* _Provided data_:

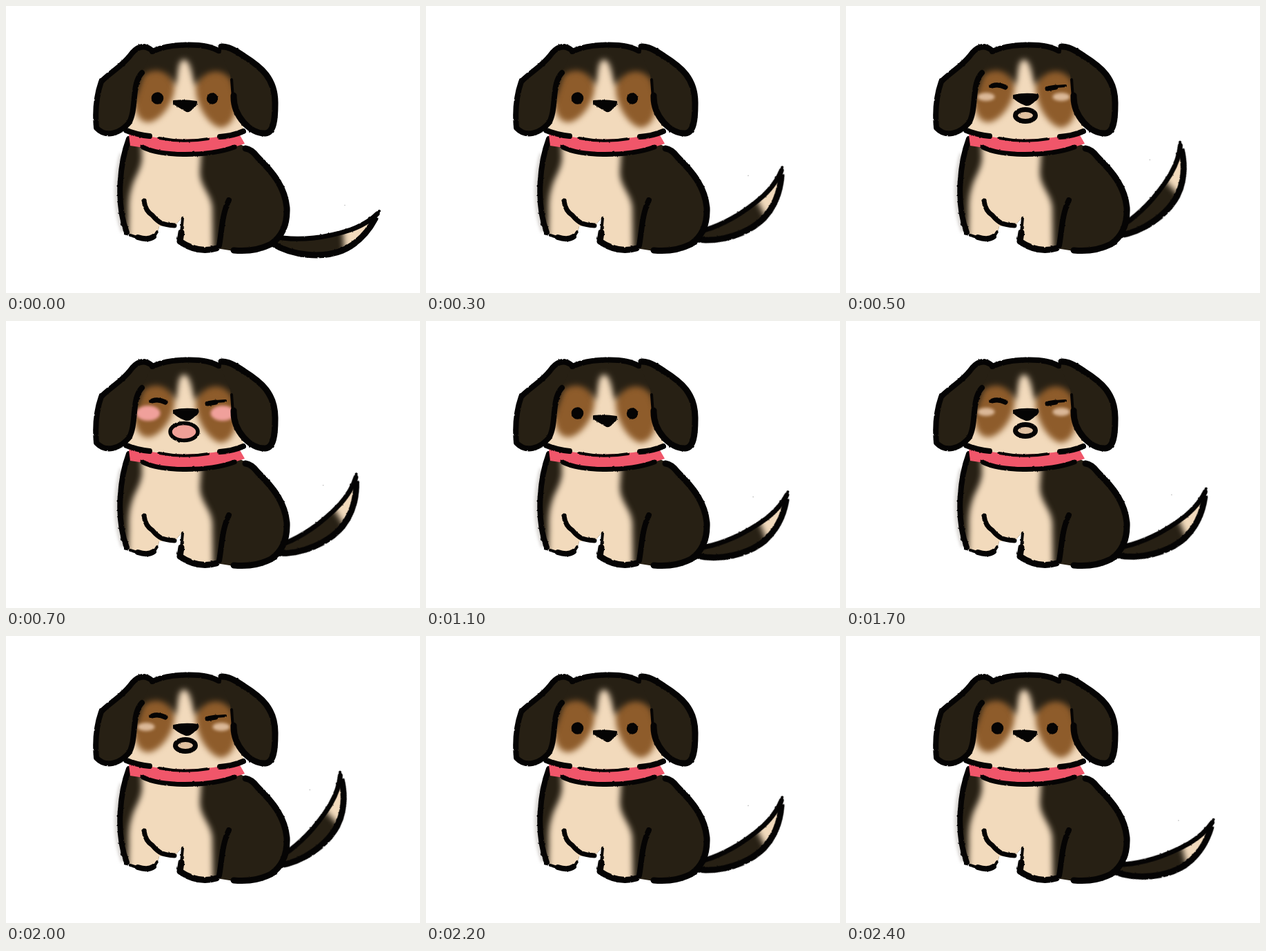
Write an HTML page that moves like this. It is 600 px wide and 417 px high and loops after 2.5 s.

```html
<!DOCTYPE html>
<html lang="en">
<head>
<meta charset="utf-8">
<title>Puppy</title>
<style>
  html, body { margin: 0; width: 100%; height: 100%; overflow: hidden; background: #fff; }
  svg { display: block; width: 100vw; height: 100vh; }
  .ink { fill: none; stroke: #050404; stroke-width: 9; stroke-linecap: round; stroke-linejoin: round; filter: url(#rough); }
  .w4 { stroke-width: 4; }
  .w7 { stroke-width: 7; }
  .w8 { stroke-width: 8; }
  .solid { fill: #050404; stroke: #050404; stroke-width: 2; stroke-linejoin: round; filter: url(#rough); }
  .dark { fill: #272014; }
  .cream { fill: #f2dabc; }
  .brown { fill: #8e5c2b; }
</style>
</head>
<body>
<svg viewBox="0 0 600 417">
  <defs>
    <filter id="rough" filterUnits="userSpaceOnUse" x="0" y="0" width="600" height="417" color-interpolation-filters="sRGB">
      <feTurbulence type="fractalNoise" baseFrequency=".2" numOctaves="2" seed="4"/>
      <feDisplacementMap in="SourceGraphic" scale="2.2" xChannelSelector="R" yChannelSelector="G"/>
    </filter>
    <filter id="soft" filterUnits="userSpaceOnUse" x="0" y="0" width="600" height="417" color-interpolation-filters="sRGB">
      <feGaussianBlur stdDeviation="4"/>
    </filter>
    <filter id="haze" filterUnits="userSpaceOnUse" x="0" y="0" width="600" height="417" color-interpolation-filters="sRGB">
      <feGaussianBlur stdDeviation="2"/>
    </filter>
    <path id="tailShape" d="M380 332 C425 343 470 334 500 324 Q525 315 540 299 C531 323 514 343 488 355 C458 367 415 363 386 345 Z"/>
    <path id="bodyShape" d="M180 193 C165 230 158 285 175 331 L192 337 Q208 340 214 335 Q221 328 222 320 L245 319 L257 305 L252 341 Q275 358 305 352 L330 356 C370 358 403 345 407 300 C404 262 382 236 358 211 L338 200 Z"/>
    <path id="headShape" d="M185 75 Q260 45 326 70 L345 182 Q260 205 177 183 Z"/>
    <clipPath id="tailClip"><use href="#tailShape"/></clipPath>
    <clipPath id="bodyClip"><use href="#bodyShape"/></clipPath>
    <clipPath id="headClip"><use href="#headShape"/></clipPath>
  </defs>

  <g id="tail">
    <use href="#tailShape" class="dark"/>
    <g clip-path="url(#tailClip)"><path class="cream" filter="url(#soft)" d="M487 310 L545 285 L545 340 L491 365 Z"/></g>
    <path class="ink w7" d="M385 334 C425 344 470 335 500 325 Q524 316 538 302"/>
    <path class="ink" d="M386 345 C415 363 458 367 488 355 C512 344 526 326 535 309"/>
    <path class="ink w4" d="M533 311 L541 298"/>
    <circle cx="491" cy="289.5" r=".8" fill="#bbb"/>
  </g>

  <path d="M168 215 C158 250 158 295 170 328" fill="none" stroke="#d8d5d2" stroke-width="7" filter="url(#haze)"/>
  <use href="#bodyShape" class="dark"/>
  <g clip-path="url(#bodyClip)">
    <path class="cream" filter="url(#soft)" d="M196 195 L197 222 C195 240 186 248 182 264 Q177 280 178 300 L177 345 L260 365 L300 365 L299 293 C297 272 282 264 281 242 L284 195 Z"/>
  </g>
  <path class="ink w8" d="M178 193 C166 225 158 285 175 329"/>
  <path class="ink w8" d="M191 336 Q206 341 214 335"/>
  <path class="ink w4" d="M180 333 L193 337 M214 336 L219 328 M256 308 L254 330"/>
  <path class="ink w7" d="M200 283 Q202 298 212 304 C222 316 228 318 244 319"/>
  <path class="ink" d="M254 329 L252 342 Q278 360 305 352"/>
  <path class="ink w8" d="M323 282 C313 303 313 325 309 348"/>
  <path class="ink" d="M347 207 Q356 208 365 220 C386 241 404 262 407 293 C408 318 400 335 384 346 Q360 358 330 355"/>

  <path fill="#f0566a" d="M178 187 L180 203 L200 206 Q260 224 331 205 L346 200 L338 186 Z"/>
  <path class="ink w7" d="M198 205 C225 219 293 219 331 205"/>

  <use href="#headShape" class="cream"/>
  <g clip-path="url(#headClip)">
    <g class="brown" filter="url(#soft)">
      <path d="M184 80 H236 Q245 104 244 120 C243 140 226 165 208 169 C186 170 184 140 184 115 Z"/>
      <path d="M336 80 H284 Q275 104 275 120 C275 142 291 171 310 177 C336 176 336 135 336 115 Z"/>
    </g>
    <path class="dark" filter="url(#soft)" d="M165 40 H345 L340 150 L327 108 C314 89 288 90 275 116 C269 102 268 78 258 78 C248 78 250 102 245 116 C234 89 211 90 199 101 L182 150 Z"/>
  </g>

  <g id="calm">
    <circle cx="219.5" cy="134" r="7.8" class="solid"/>
    <circle cx="299" cy="134.5" r="7.2" class="solid"/>
    <path class="solid" d="M243 138 Q259 136 276 139 Q277 144 271 147 Q267 154 262 153 Q251 147 243 142 Z"/>
  </g>
  <g id="bark">
    <g filter="url(#haze)">
      <ellipse id="cheekL"/>
      <ellipse id="cheekR"/>
    </g>
    <path class="ink w7" d="M212 116 Q221 113 231 118 M292 120 L304 118"/>
    <path class="ink w4" d="M209 117 H214 M304 117 L318 116"/>
    <path class="solid" d="M243 130 Q260 126 278 129 Q280 134 273 138 Q266 145 261 144 Q248 139 243 133 Z"/>
    <ellipse id="mouth" class="ink"/>
  </g>

  <path class="dark" d="M212 64 Q197 53 183 68 C170 87 150 98 138 112 C130 130 129 155 131 177 C145 192 165 185 178 170 C190 150 182 112 197 96 Z"/>
  <path class="dark" d="M309 62 Q322 53 345 73 C369 88 391 105 391 143 C391 165 388 184 376 186 C350 186 328 160 328 125 L325 100 Z"/>
  <path class="ink w8" d="M212 65 Q197 52 183 68 C170 87 150 97 138 110 C131 130 129 155 131 177 C145 192 165 185 178 170 C190 150 181 114 197 97"/>
  <path class="ink" d="M312 59 Q324 58 345 73 C369 88 391 105 390 143 C390 165 388 184 376 185 C354 186 329 160 330 130"/>
  <path class="ink w4" d="M329 135 L327 107"/>
  <path class="ink w8" d="M212 66 C236 55 286 52 308 65"/>
  <path class="ink w8" d="M170 179 Q188 187 208 189 M310 190 Q328 189 344 182"/>
  <path class="ink w4" d="M222 192 Q258 199 293 193"/>
</svg>
<script>
  const LOOP = 2500, STEP = 100, STEPS = LOOP / STEP;
  // [step, degrees]; the second half of the loop mirrors the first
  const WAG = [[0, 0], [1, -11], [3, -23.4], [5, -40], [7, -28.4], [9, -11],
               [10, -10.5], [11, -17.9], [12, -24]];
  const byId = id => document.getElementById(id);

  function set(id, attrs) {
    for (const name in attrs) byId(id).setAttribute(name, attrs[name]);
  }

  function wagAngle(step) {
    const i = WAG.findIndex(key => key[0] >= step);
    if (i < 1) return WAG[0][1];
    const [s0, a0] = WAG[i - 1], [s1, a1] = WAG[i];
    return a0 + (a1 - a0) * (step - s0) / (s1 - s0);
  }

  function drawBark(full) {
    const cheek = full
      ? { rx: 17.5, ry: 11, cy: 134, fill: "#f0a09b" }
      : { rx: 12.5, ry: 6, cy: 132, fill: "#dbb898" };
    set("cheekL", { ...cheek, cx: full ? 206 : 203 });
    set("cheekR", { ...cheek, cx: full ? 314 : 312 });
    set("mouth", full
      ? { cx: 258, cy: 161, rx: 20, ry: 12.5, style: "stroke-width:5.5;fill:#f0a097" }
      : { cx: 260, cy: 159, rx: 14.5, ry: 8.5, style: "stroke-width:7;fill:#dfc0a0" });
  }

  function draw(ms) {
    const step = Math.floor((ms % LOOP) / STEP);
    const pose = Math.min(step, STEPS - step);
    const barking = pose >= 5 && pose <= 8;
    set("tail", { transform: `rotate(${wagAngle(pose)} 375 326)` });
    set("calm", { visibility: barking ? "hidden" : "visible" });
    set("bark", { visibility: barking ? "visible" : "hidden" });
    if (barking) drawBark(pose === 6 || pose === 7);
  }

  const start = performance.now();
  function tick() {
    draw(performance.now() - start);
    requestAnimationFrame(tick);
  }
  tick();
</script>
</body>
</html>
```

* _What the task requires_: Which lines of the data contain the string "circle"? Copy each of them.

* _Result_:
    <circle cx="491" cy="289.5" r=".8" fill="#bbb"/>
    <circle cx="219.5" cy="134" r="7.8" class="solid"/>
    <circle cx="299" cy="134.5" r="7.2" class="solid"/>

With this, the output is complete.